For some of the lower-ranked teams, the Argentina Hockey World League Semi-Finals in Buenos Aires are the pinnacle of their achievements so far but, as FIH.ch learnt, these are players that mean business. We spoke to Amr Elhady (Egypt), Scott Tupper (Canada), Kenji Kitazato (Japan) and Benjamin Stanzl (Austria) about their experience in Buenos Aires, how it feels to play the top seeds in the world, what they can learn from the higher-ranked teams and what the event means for hockey in their country.
FIH.ch: How do you feel having played against one of the top teams in the world?
Amr Elhady: This is a very good preparation for the Africa Cup held in Egypt later this year. We hope to beat our rivals South Africa to qualify for the Olympic Games.
Scott Tupper: This is hugely important for us. We want to get better by playing the top nations in the world. The last time we were in the same tournament as Germany and the Netherlands was at the 2010 World Cup. To participate in those tournaments more frequently, we need to beat the teams ahead of us to move forward.
Kenji Kitazato: This is a good chance and a good opportunity for us to develop our game.
Benjamin Stanzl: This is something very special. We are looking forward to playing all these games; playing against Germany or Argentina in the pool stage is definitely something special.
FIH.ch: What can you learn from this type of experience?
Elhady: Sure, we can learn a lot. This is why we are here.
Tupper: We probably don’t have the skills to do the same as some of the top nations do but we can take some aspects which we think can be incorporated to our game.
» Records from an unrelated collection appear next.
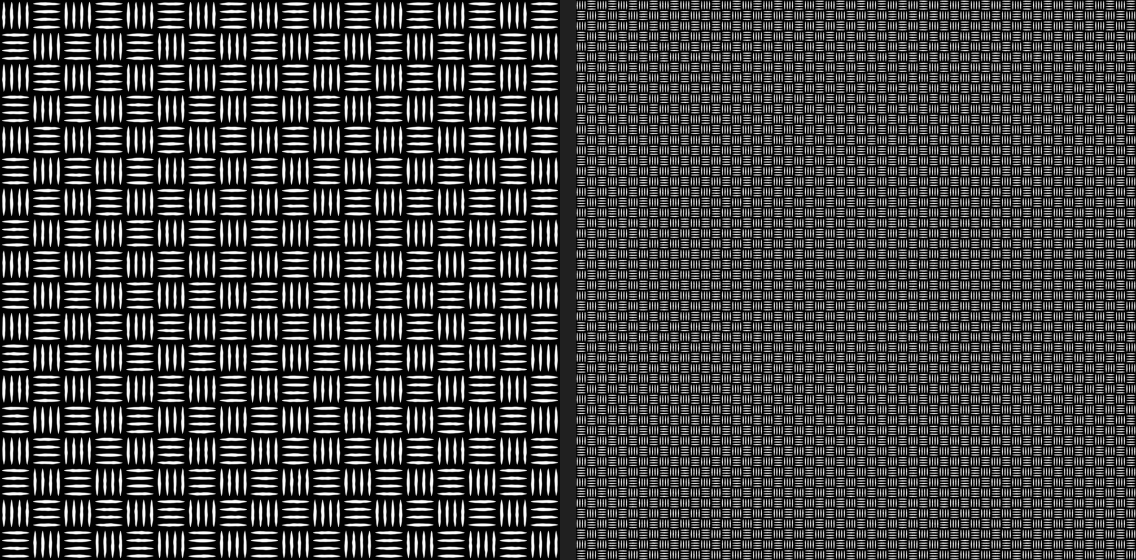
Left: one tile. Right: repeated 3 by 3.
This pattern is drawn by a Shadertoy shader. Its source:

```glsl
float hash(vec3 p) {
    p = fract(p * vec3(0.1031, 0.1030, 0.0973));
    p += dot(p, p.yzx + 33.33);
    return fract((p.x + p.y) * p.z);
}

// Smooth noise along one stroke, in -1..1
float wobble(vec2 cell, float seed, float x) {
    float i = floor(x);
    float a = hash(vec3(cell, seed + i));
    float b = hash(vec3(cell, seed + i + 1.0));
    return mix(a, b, smoothstep(0.0, 1.0, x - i)) * 2.0 - 1.0;
}

void mainImage(out vec4 fragColor, in vec2 fragCoord) {
    // Checkerboard of cells, turned a quarter on alternate squares
    vec2 grid = fragCoord / iResolution.xy * 18.0;
    vec2 cell = mod(floor(grid), 18.0);
    vec2 p = fract(grid);
    if (mod(cell.x + cell.y, 2.0) < 0.5) p = p.yx;

    // Four parallel strokes per cell
    float stroke = floor(p.x * 4.0);
    float across = (fract(p.x * 4.0) - 0.5) / 4.0;
    float along = p.y - 0.5;

    // Tapered spindle with slightly uneven edges
    float seed = stroke * 40.0;
    across += 0.005 * wobble(cell, seed, p.y * 7.0);
    float t = along / 0.43;
    float halfWidth = 0.048 * pow(max(1.0 - t * t, 0.0), 0.6);
    halfWidth *= 1.0 + 0.12 * wobble(cell, seed + 20.0, p.y * 9.0);
    float dist = max(abs(across) - halfWidth, abs(along) - 0.43);

    float soft = max(0.027, 13.5 / iResolution.y);
    float ink = 1.0 - smoothstep(-soft, soft, dist);
    fragColor = vec4(mix(vec3(0.005), vec3(0.99), ink), 1.0);
}
```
Hopefully this will pay off for us and we will be successful.
Kitazato: The top nations have very good skills and they are tough to play, they also have good tactics and, of course, we like to improve by playing them.
Stanzl: Definitely. We are doing a lot of video analysis and especially the younger players in our team can benefit from watching what the top nations do. We are happy to play at this level.
FIH.ch: What does this mean for hockey in your country?
Elhady: This is very important for us and also for our federation because it gives us more exposure and experience against the top countries.
Tupper: It is very important for us, too. In Canada, funding is usually dictated by how you do in the world rankings, so good results in tournaments such as the World League Semi-Final would potentially mean more funding for our sport. Canada is very professional sport-dominated. If we can get Canada back into the Olympics we probably can get more kids playing the game, new sponsors will hop on board and we can develop the game back home.
Kitazato: It is a great experience for us being here. Back home people are following what we do here, getting an Olympic ticket would be a huge success because it would make hockey even more popular in Japan.
Stanzl: The support we receive from home is phenomenal. The hockey fans in Austria are following us, I am sure the sport of hockey in Austria can benefit from our experience.